This enlightening information arrived in my email and worth sharing. My mother was born this day in 1906, and my father was born in 1904.
Maybe we don’t have it that bad? My Father was born in 1900!
It’s a mess out there now. Hard to discern between what’s a real threat and what is just simple panic and hysteria. For a small amount of perspective at this moment, imagine you were born in 1900.
On your 14th birthday, World War I starts, and ends on your 18th birthday. 22 million people perish in that war. Later in the year, a Spanish Flu epidemic hits the planet and runs until your 20th birthday. 50 million people die from it in those two years. Yes, 50 million.
On your 29th birthday, the Great Depression begins. Unemployment hits 25%, the World GDP drops 27%. That runs until you are 33. The country nearly collapses along with the world economy.
When you turn 39, World War II starts. You aren’t even over the hill yet. And don’t try to catch your breath.
On your 41st birthday, the United States is fully pulled into WWII. Between your 39th and 45th birthday, 75 million people perish in the war.
Smallpox was epidemic until you were in your 40’s, as it killed 300 million people during your lifetime.
At 50, the Korean War starts. 5 million perish. From your birth, until you are 55 you dealt with the fear of Polio epidemics each summer. You experience friends and family contracting polio and being paralyzed and/or die.
At 55 the Vietnam War begins and doesn’t end for 20 years. 4 million people perish in that conflict. During the Cold War, you lived each day with the fear of nuclear annihilation.
On your 62nd birthday you have the Cuban Missile Crisis, a tipping point in the Cold War. Life on our planet, as we know it, almost ended. When you turn 75, the Vietnam War finally ends.
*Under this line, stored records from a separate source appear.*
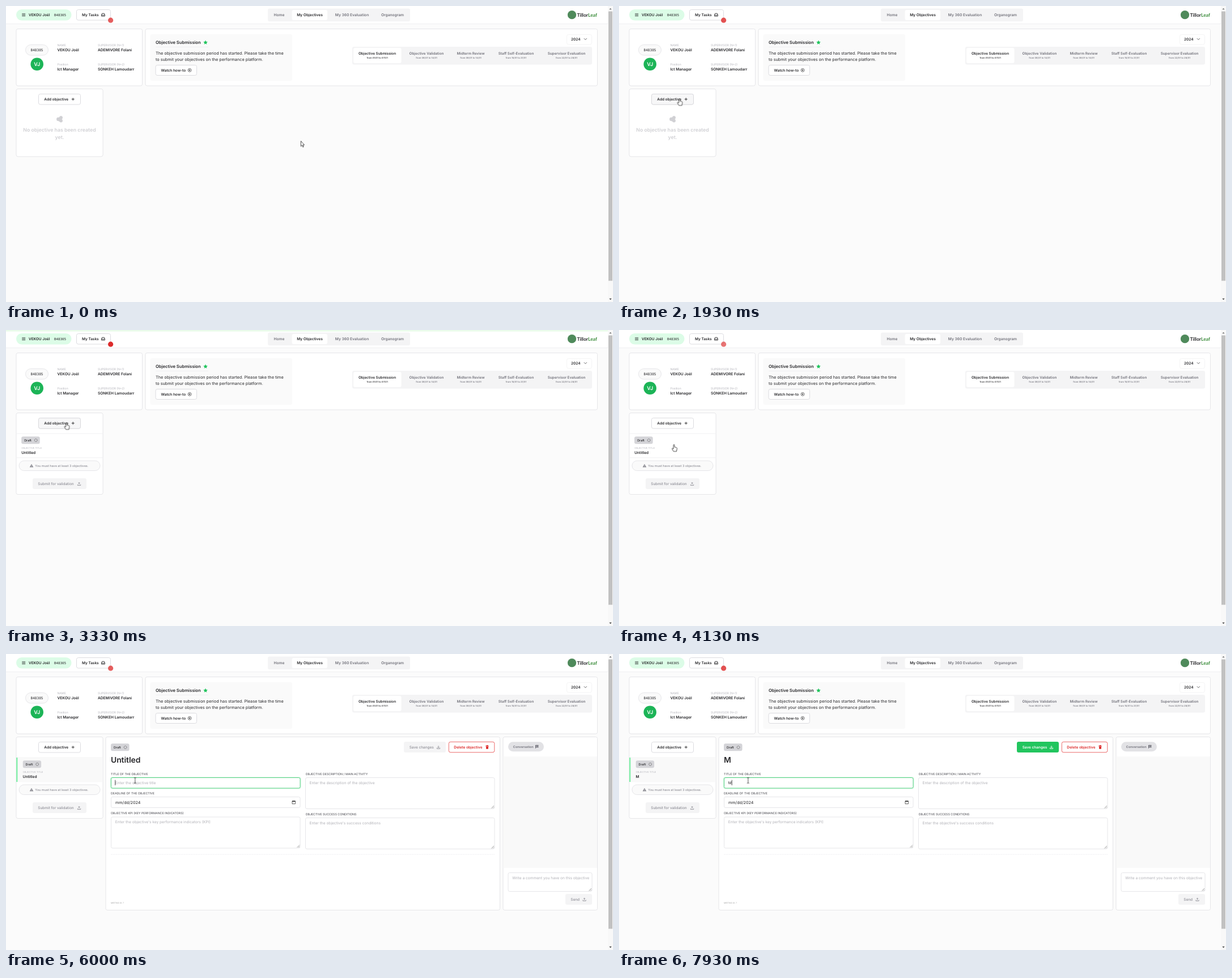
An HTML page that plays this animation: 1071 by 523 pixels, repeating every 8000 ms.

```html
<!DOCTYPE html>
<html lang="en">
<head>
<meta charset="utf-8">
<title>My objectives</title>
<style>
html, body { margin: 0; width: 100%; height: 100%; overflow: hidden; background: #fbfbfb; }
svg { display: block; width: 100vw; height: 100vh; }
text { font: 600 6.45px Inter, sans-serif; fill: #27272a; white-space: pre; text-rendering: geometricPrecision; }
.mid text, .mid { text-anchor: middle; }
.nav text { font-size: 6.6px; }
.name { font-size: 6.6px; }
.stage { font-size: 6.3px; }
.dates { font-size: 4.1px; font-weight: 500; }
.mono { font: 5.8px "DejaVu Sans Mono", monospace; }
.label { font-size: 5.1px; font-weight: 400; fill: #b4b4bb; }
.caps { font-size: 5.25px; font-weight: 400; fill: #3f3f46; }
.hint { font-size: 6.6px; font-weight: 400; fill: #b0b0b6; }
.body { font-size: 7.29px; font-weight: 400; }
.title { font-size: 13.8px; }
.grey { fill: #71717a; }
.off { fill: #8e8e96; font-weight: 500; }
.card, .btn, .box { fill: #fff; stroke: #e0e0e4; stroke-width: .8; }
.btn { stroke: #d4d4d8; }
.soft { fill: #f4f4f5; }
.rule { stroke: #ededef; stroke-width: .8; fill: none; }
.ico { fill: none; stroke: #27272a; stroke-width: .9; }
.ico.dim { stroke: #8e8e96; }

/* one 8 s timeline for everything */
.a { animation: 8s step-end infinite; }
.pulse { fill: #dc2626; animation: pulse 2s cubic-bezier(.4,0,.6,1) -.51s infinite; }
.hover { animation-name: hover; }
.empty { animation-name: empty; }
.list { animation-name: list; }
.open { animation-name: open; }
.row { animation-name: shift; }
.focus { animation-name: focus; }
.caret { animation-name: caret; }
.before { animation-name: before; }
.typed { animation-name: typed; }
.arrow { animation-name: arrow; }
.hand { animation-name: hand; }
.beam { animation-name: beam; }
.bar { fill: #90ee90; animation: bar 8s linear infinite; }
.cursor { animation: move 8s ease-in-out infinite; }

@keyframes pulse { 50% { opacity: .5; } }
@keyframes hover { 0%, 48.625%, 100% { opacity: 0; } 22.375% { opacity: 1; } }
@keyframes empty { 0% { opacity: 1; } 30%, 100% { opacity: 0; } }
@keyframes list { 0% { opacity: 0; } 30%, 100% { opacity: 1; } }
@keyframes open { 0% { opacity: 0; } 56.625%, 100% { opacity: 1; } }
@keyframes shift { 0% { transform: none; } 56.625%, 100% { transform: translateX(2.4px); } }
@keyframes focus { 0% { opacity: 0; } 73.625%, 100% { opacity: 1; } }
@keyframes caret { 0%, 79.875%, 92.375%, 100% { opacity: 0; } 73.625%, 86.125% { opacity: 1; } }
@keyframes before { 0% { opacity: 1; } 96.625%, 100% { opacity: 0; } }
@keyframes typed { 0% { opacity: 0; } 96.625%, 100% { opacity: 1; } }
@keyframes arrow { 0%, 48.625%, 70.125% { opacity: 1; } 22.375%, 49.5%, 70.625%, 100% { opacity: 0; } }
@keyframes hand { 0%, 48.625%, 70.125%, 100% { opacity: 0; } 22.375%, 49.5% { opacity: 1; } }
@keyframes beam { 0% { opacity: 0; } 70.625%, 100% { opacity: 1; } }
@keyframes bar {
  0%, 26.6% { width: 0; opacity: 1; }
  29.1% { width: 85px; }
  32.5% { width: 182px; }
  34.1% { width: 211px; }
  36.5% { width: 290px; }
  39.4% { width: 1062px; opacity: 1; }
  41.6% { width: 1062px; opacity: .2; }
  43.5%, 100% { width: 1062px; opacity: 0; }
}
@keyframes move {
  0%, .9% { transform: translate(520px, 238.5px); animation-timing-function: ease-in; }
  10.875% { transform: translate(255.5px, 191px); animation-timing-function: ease-out; }
  20.5%, 21.6% { transform: translate(95px, 177px); }
  23%, 46.25% { transform: translate(106.5px, 163.5px); }
  53.1%, 66.9% { transform: translate(96px, 206.3px); }
  72.9%, 100% { transform: translate(227.7px, 223.2px); }
}
</style>
</head>
<body>
<svg viewBox="0 0 1071 523" preserveAspectRatio="none">
<defs>
  <g id="draft">
    <rect width="32.5" height="13" rx="3" fill="#d4d4d8"/>
    <text x="5" y="8.5" style="font-size:5.4px;font-weight:500">Draft</text>
    <circle cx="25.5" cy="6.6" r="2.4" class="ico" style="stroke-width:.7;stroke-dasharray:1.2 .7"/>
  </g>
  <path id="grip" d="M-1-5.500L-5.500-1M-1-3L-3-1" fill="none" stroke="#777" stroke-width=".7"/>
  <path id="upload" d="M-2.600 .8V2.500H2.600V.8M0 1V-2.600M-1.500-1.200L0-2.700 1.500-1.200"/>
  <path id="save" d="M-2.600 .8V2.500H2.600V.8M0-2.700V1M-1.500-.4L0 1.100 1.500-.4"/>
</defs>

<rect width="1071" height="523" fill="#fbfbfb"/>

<!-- header -->
<rect width="1062" height="31" fill="#fff"/>
<path class="rule" d="M0 31.500H1062"/>
<rect x="18" y="6" width="97.500" height="19.500" rx="9.750" fill="#dcfce7"/>
<path class="ico" d="M28.200 13.700h6M28.200 15.700h6M28.200 17.700h6" style="stroke-width:.8"/>
<text x="40" y="18">VEKOU Joël</text>
<text x="85" y="17.800" class="mono">B48305</text>
<rect class="btn" x="124.500" y="6.500" width="60" height="18.500" rx="3"/>
<text x="134" y="18">My Tasks</text>
<path class="ico" d="M168.500 15.800L169.500 13.200H173.300L174.300 15.800V18H168.500ZM168.500 15.800H170.200L170.800 16.700H172L172.600 15.800H174.300"/>
<circle class="pulse" cx="184.600" cy="25.200" r="4.600"/>
<rect class="soft" x="462" y="4.500" width="251" height="22.800" rx="3"/>
<rect x="504.500" y="7" width="62.500" height="18" rx="3" fill="#fff"/>
<g class="nav mid">
  <text x="482" y="18" class="grey">Home</text>
  <text x="536" y="18">My Objectives</text>
  <text x="610.500" y="18" class="grey">My 360 Evaluation</text>
  <text x="682" y="18" class="grey">Organogram</text>
</g>
<circle cx="998.500" cy="15.700" r="7.600" fill="#4f8a5b"/>
<text x="1007.500" y="19" style="font:700 8.500px Lato,sans-serif">Tillor<tspan fill="#3f8f3f">Leaf</tspan></text>

<!-- profile -->
<rect class="card" x="18" y="40.500" width="222.500" height="100.500" rx="3"/>
<rect x="34.500" y="68.500" width="40" height="18.500" rx="9.250" fill="#fafafa" stroke="#e0e0e4" stroke-width=".8"/>
<text x="54.500" y="80" class="mono mid" style="font-size:6.100px">B48305</text>
<circle cx="54.700" cy="102.700" r="11.300" fill="#1cb457"/>
<text x="54.700" y="106" class="mid" style="font-size:9px;fill:#fff">VJ</text>
<text x="90.500" y="71.300" class="label">NAME</text>
<text x="90.500" y="80.300" class="name">VEKOU Joël</text>
<text x="162" y="71.300" class="label">SUPERVISOR (N+1)</text>
<text x="162" y="80.300" class="name">ADEMIVORE Folani</text>
<text x="90.500" y="105" class="label">Position</text>
<text x="90.500" y="114" class="name">Ict Manager</text>
<text x="162" y="105" class="label">SUPERVISOR (N+2)</text>
<text x="162" y="114" class="name">SONKEH Lamoudarr</text>

<!-- period -->
<rect class="card" x="246" y="40.500" width="797.500" height="100.500" rx="3"/>
<rect x="254.500" y="50" width="250.500" height="82" rx="3" fill="#fafafa"/>
<text x="264" y="67" style="font-size:7.600px">Objective Submission</text>
<path d="M352 60.600l1.150 2.400 2.600.35-1.900 1.800.5 2.600-2.350-1.250-2.350 1.250.5-2.600-1.900-1.800 2.600-.35z" fill="#22c55e"/>
<path class="rule" d="M264 72.500H357"/>
<text x="264" y="85.600" class="body">The objective submission period has started. Please take the time</text>
<text x="264" y="96.600" class="body">to submit your objectives on the performance platform.</text>
<rect class="btn" x="264" y="104.500" width="72.500" height="18" rx="3"/>
<text x="273.500" y="115.600">Watch how-to</text>
<circle class="ico" cx="324" cy="113.400" r="2.900" style="stroke-width:.7"/>
<path d="M323.100 112l2.300 1.400-2.300 1.400z"/>
<rect x="989.500" y="50.500" width="44" height="17.500" rx="3" fill="#fff" stroke="#f4f4f5"/>
<text x="997" y="61">2024</text>
<path class="ico" d="M1019.800 57.200l2.500 2.500 2.500-2.500" style="stroke-width:.7"/>
<rect class="soft" x="611" y="72" width="423" height="31.500" rx="3"/>
<rect x="613" y="74" width="84.500" height="27" rx="3" fill="#fff"/>
<g class="mid">
  <text x="655" y="85.500" class="stage">Objective Submission</text>
  <text x="655" y="93.200" class="dates">from 01/01 to 07/01</text>
  <text x="742" y="85.500" class="stage grey">Objective Validation</text>
  <text x="742" y="93.200" class="dates grey">from 08/01 to 14/01</text>
  <text x="820" y="85.500" class="stage grey">Midterm Review</text>
  <text x="820" y="93.200" class="dates grey">from 08/01 to 14/01</text>
  <text x="900" y="85.500" class="stage grey">Staff Self-Evaluation</text>
  <text x="900" y="93.200" class="dates grey">from 15/01 to 21/01</text>
  <text x="989" y="85.500" class="stage grey">Supervisor Evaluation</text>
  <text x="989" y="93.200" class="dates grey">from 22/01 to 28/01</text>
</g>

<!-- no objectives -->
<g class="a empty mid">
  <rect class="card" x="18" y="146.500" width="153" height="119.500" rx="3"/>
  <g fill="#d0d0d4"><circle cx="92.300" cy="200" r="3.200"/><circle cx="97" cy="197.200" r="2.900"/><circle cx="97" cy="202.700" r="2.900"/><path d="M92 197.500l5-2.500v10l-5-2z"/></g>
  <text x="94.500" y="221.700" style="font-size:8.750px;fill:#d0d0d4">No objective has been created</text>
  <text x="94.500" y="234.700" style="font-size:8.750px;fill:#d0d0d4">yet.</text>
</g>

<!-- objective list -->
<g class="a list">
  <rect class="card" x="18" y="146.500" width="153" height="144" rx="3"/>
  <path class="rule" d="M18.500 183H170.500M18.500 225.700H170.500"/>
  <g class="a open">
    <rect x="18.500" y="183" width="152" height="43" fill="#f9f9f9"/>
    <rect x="18" y="183" width="2.500" height="43" fill="#86efac"/>
  </g>
  <g class="a row">
    <use href="#draft" x="27.200" y="188.200"/>
    <text x="27.200" y="210" class="label" style="font-size:4.200px">OBJECTIVE TITLE</text>
    <text x="27.200" y="219" class="name a before">Untitled</text>
    <text x="27.200" y="219" class="name a typed">M</text>
  </g>
  <rect x="23" y="231" width="143" height="17.500" rx="8.750" fill="#fafafa" stroke="#e0e0e4" stroke-width=".8"/>
  <path d="M45 236.800l3.300 5.800h-6.600z" fill="#85858d"/>
  <path d="M45 238.700v2M45 241.300v.7" stroke="#fff" stroke-width=".7"/>
  <text x="51.300" y="241.800" class="off" style="font-size:5.500px">You must have at least 3 objectives.</text>
  <rect class="soft" x="47" y="262" width="95" height="19" rx="3"/>
  <text x="56.300" y="274" class="off">Submit for validation</text>
  <use href="#upload" x="129" y="272" class="ico dim"/>
</g>
<rect class="btn" x="57.500" y="155.500" width="74" height="18.500" rx="3"/>
<rect class="btn a hover" x="57.500" y="155.500" width="74" height="18.500" rx="3" style="fill:#f7f7f8"/>
<text x="67.300" y="167">Add objective</text>
<path class="ico" d="M115.700 164.700h5M118.200 162.200v5"/>

<!-- objective form -->
<g class="a open">
  <rect class="card" x="176" y="146.500" width="695.500" height="306" rx="3"/>
  <use href="#draft" x="185" y="158.300"/>
  <g class="a before">
    <text x="185" y="192.200" class="title">Untitled</text>
    <rect class="soft" x="702" y="155" width="74" height="19" rx="3"/>
    <text x="711.700" y="167" class="off">Save changes</text>
    <use href="#save" x="763" y="164.800" class="ico dim"/>
  </g>
  <g class="a typed">
    <text x="185" y="192.200" class="title">M</text>
    <rect x="702" y="155" width="74" height="19" rx="3" fill="#22c55e"/>
    <text x="711.700" y="167" style="fill:#fff">Save changes</text>
    <use href="#save" x="763" y="164.800" class="ico" style="stroke:#fff"/>
  </g>
  <rect x="781.300" y="155.300" width="80.500" height="18.500" rx="3" fill="#fff" stroke="#e64545" stroke-width=".8"/>
  <text x="790.300" y="167" style="fill:#dc2626">Delete objective</text>
  <path d="M846.300 162h5.400v1h-5.400zM848 161h2v1h-2zM846.800 163.500h4.400l-.4 4.200h-3.600z" fill="#dc2626"/>

  <text x="185" y="213.800" class="caps">TITLE OF THE OBJECTIVE</text>
  <rect class="box" x="185.500" y="218.500" width="333.500" height="18.500" rx="2.500"/>
  <g class="a focus">
    <rect x="184.800" y="217.800" width="334.900" height="19.900" rx="3.200" fill="none" stroke="#d3f8df" stroke-width="1.800"/>
    <rect x="185.500" y="218.500" width="333.500" height="18.500" rx="2.500" fill="#fff" stroke="#3cc470" stroke-width=".8"/>
  </g>
  <text x="192.800" y="230" class="hint a before">Enter the objective title</text>
  <g class="a typed">
    <text x="192.800" y="230" class="hint" style="fill:#27272a">M</text>
    <path d="M199.200 222.500v9.500" stroke="#222" stroke-width=".8"/>
  </g>
  <path class="a caret" d="M192.700 222.500v9.500" stroke="#222" stroke-width=".8"/>

  <text x="185" y="247.800" class="caps">DEADLINE OF THE OBJECTIVE</text>
  <rect class="box" x="185.500" y="252.500" width="333.500" height="19" rx="2.500"/>
  <text x="193" y="264.700" style="font-size:7.200px;font-weight:400">mm/dd/2024</text>
  <path d="M505 259.800h5.400v5h-5.400z" fill="none" stroke="#222" stroke-width=".7"/>
  <path d="M505 260.200h5.400" stroke="#222" stroke-width="1.300"/>

  <text x="185" y="283" class="caps">OBJECTIVE KPI (KEY PERFORMANCE INDICATORS)</text>
  <rect class="box" x="185.500" y="288" width="333.500" height="55" rx="2.500"/>
  <text x="192.800" y="299" class="hint">Enter the objective's key performance indicators (KPI)</text>
  <use href="#grip" x="519" y="343"/>

  <text x="528.500" y="213.800" class="caps">OBJECTIVE DESCRIPTION / MAIN ACTIVITY</text>
  <rect class="box" x="528.500" y="218.500" width="333.500" height="55" rx="2.500"/>
  <text x="535.500" y="230" class="hint">Enter the description of the objective</text>
  <use href="#grip" x="862" y="273.500"/>

  <text x="528.500" y="284.600" class="caps">OBJECTIVE SUCCESS CONDITIONS</text>
  <rect class="box" x="528.500" y="289.500" width="333.500" height="55" rx="2.500"/>
  <text x="535.500" y="301" class="hint">Enter the objective's success conditions</text>
  <use href="#grip" x="862" y="344.500"/>
  <path class="rule" d="M185 354.200H862" stroke-dasharray="2 1"/>
  <text x="185" y="441.300" class="label" style="font-size:3.300px;fill:#999">MEETING ID: 7</text>

  <!-- conversation -->
  <rect class="card" x="877" y="146.500" width="166.500" height="306" rx="3"/>
  <rect x="886" y="155.300" width="63" height="17" rx="8.500" fill="#e2e2e5"/>
  <text x="894.800" y="165.700" class="grey" style="font-size:5.550px">Conversation</text>
  <path d="M934.500 161v5.800M934.500 161.300h4.800l-1 1.700 1 1.700h-4.800" fill="#a1a1aa" stroke="#52525b" stroke-width=".8"/>
  <rect x="877.500" y="181" width="165.500" height="197" fill="#f9f9f9"/>
  <rect class="box" x="886" y="386.500" width="148" height="33" rx="2.500"/>
  <text x="893.200" y="398" class="hint">Write a comment you have on this objective</text>
  <use href="#grip" x="1034" y="419.500"/>
  <rect class="soft" x="987" y="424" width="47" height="19" rx="3"/>
  <text x="996.300" y="436" class="off">Send</text>
  <use href="#upload" x="1020.500" y="433.700" class="ico dim"/>
</g>

<rect class="bar" height="2.600" width="0"/>

<!-- scrollbar -->
<rect x="1062" width="9" height="523" fill="#f8f8f8"/>
<rect x="1063" y="9.500" width="7" height="476" fill="#c1c1c1"/>
<path d="M1064.300 6.300l2.200-2.500 2.200 2.500z" fill="#777"/>
<path d="M1064.300 516.700l2.200 2.500 2.200-2.500z" fill="#444"/>

<g class="cursor">
  <path class="a arrow" d="M.3 0V9.400L2.400 7.500 3.900 10.800 5.200 10.200 3.800 7H6.500Z" fill="#fff" stroke="#111" stroke-width=".75"/>
  <path class="a hand" d="M-1 1.200C-1-.2 1-.2 1 1.200V4.600L4.600 5.500C5.400 5.700 5.600 6.300 5.400 7.200L4.500 12.200H-.8L-3.400 7.900C-3.900 7-2.800 6.200-2 7L-1 8Z" fill="#fff" stroke="#111" stroke-width=".75"/>
  <path class="a beam" d="M-2-4.700H-.5L0-4.200 .5-4.700H2M0-4.200V4.500M-2 5H-.5L0 4.500 .5 5H2" fill="none" stroke="#222" stroke-width=".8"/>
</g>
</svg>
</body>
</html>
```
Think of everyone on the planet born in 1900. How did they endure all of that? When you were a kid in 1985 and didn’t think your 85 year old grandparent understood how hard school was. And how mean that kid in your class was. Yet they survived through everything listed above.
Perspective is an amazing art. Refined and enlightening as time goes on. Let’s try and keep things in perspective. Your parents and/or grandparents were called to endure all of the above – you are called to stay home and sit on your couch.
My mother was born on this day in 1906. I “see” her when I walk into my bedroom; I “see” her when I look in the mirror (because this old lady looks like her eighty-eight-year-old mother). If my mother was still alive, I could show her DNA proof that I am her daughter. She believed “they mixed up the babies in the hospital.” She raised me but there was no love or affection. She, in turn, was raised without love and affection; her father was abandoned at an early age. Beyond DNA, our “environment” plays a major role in our lives. There’s a scripture that reads “visiting the iniquity of the fathers on the children to the third and the fourth generations.” My sons bear the scars–and my grandchildren.
My father rejected the community he grew up in. At age fourteen he turned his back on family and faith. Growing up, I did not know my grandparents, aunts, uncles, or cousins. Dad deliberately chose to live “out of state” so visiting was virtually impossible. As mentioned in earlier blog messages, I knew absolutely nothing about my ancestry and (to me) the precious Old German Baptist Brethren church and community. But, about age four or five, “my Heavenly Father” introduced me to Jesus and I’ve loved Jesus my entire life. To her credit, on Sunday mornings, my mother would dress me appropriately and I’d walk (alone) several blocks and attend Sunday School. “My Heavenly Father” has never failed me!! He provided for me and my sons after their father deserted us. (Oh, the stories I could tell.)
I believe my “Frantz” grandmother was praying for me–and her son and his family. My journey into genealogy started when I sat on the grass beside my grandparent’s grave–in LaVerne, California. From that day (in 1987?) until now there has been a remarkable abundance of family history showered on me. More than any other genealogist I know, volumes of information just waiting to be compiled.
In years past, polyester was popular. I don’t know about the 2000s because I haven’t needed to shop for clothes. My wardrobe is ample. My mother had an “ample” wardrobe of bright-color dresses. Here are pictures of a “lap robe” fashioned with squares from Mother’s dresses.
My pets are on display to give the reader a smile. Allow me to tell you another story. From genealogy contacts with my Old German Baptist Brethren and Mennonite “cousins,” I knew they made rag rugs from polyester garments. (Polyester is almost indestructible.) I took the dresses to Modesto, California, with “rag rugs” in mind. My cousins chose to make the comforter and laprobe. I was told one dear elderly gentleman (a Brubaker cousin) cut all the squares.
Read it and weep?
I do not know what the future holds for Ancestry.com. My genius California cousin just sent this article and my fellow “tree climbers” should read the details. Maybe my cousin will analyze… and share his perspective.
A friend wrote that the link didn’t work. Try this link: https://gizmodo.com/worlds-biggest-landlord-buys-worlds-biggest-genealogy-w-1844630685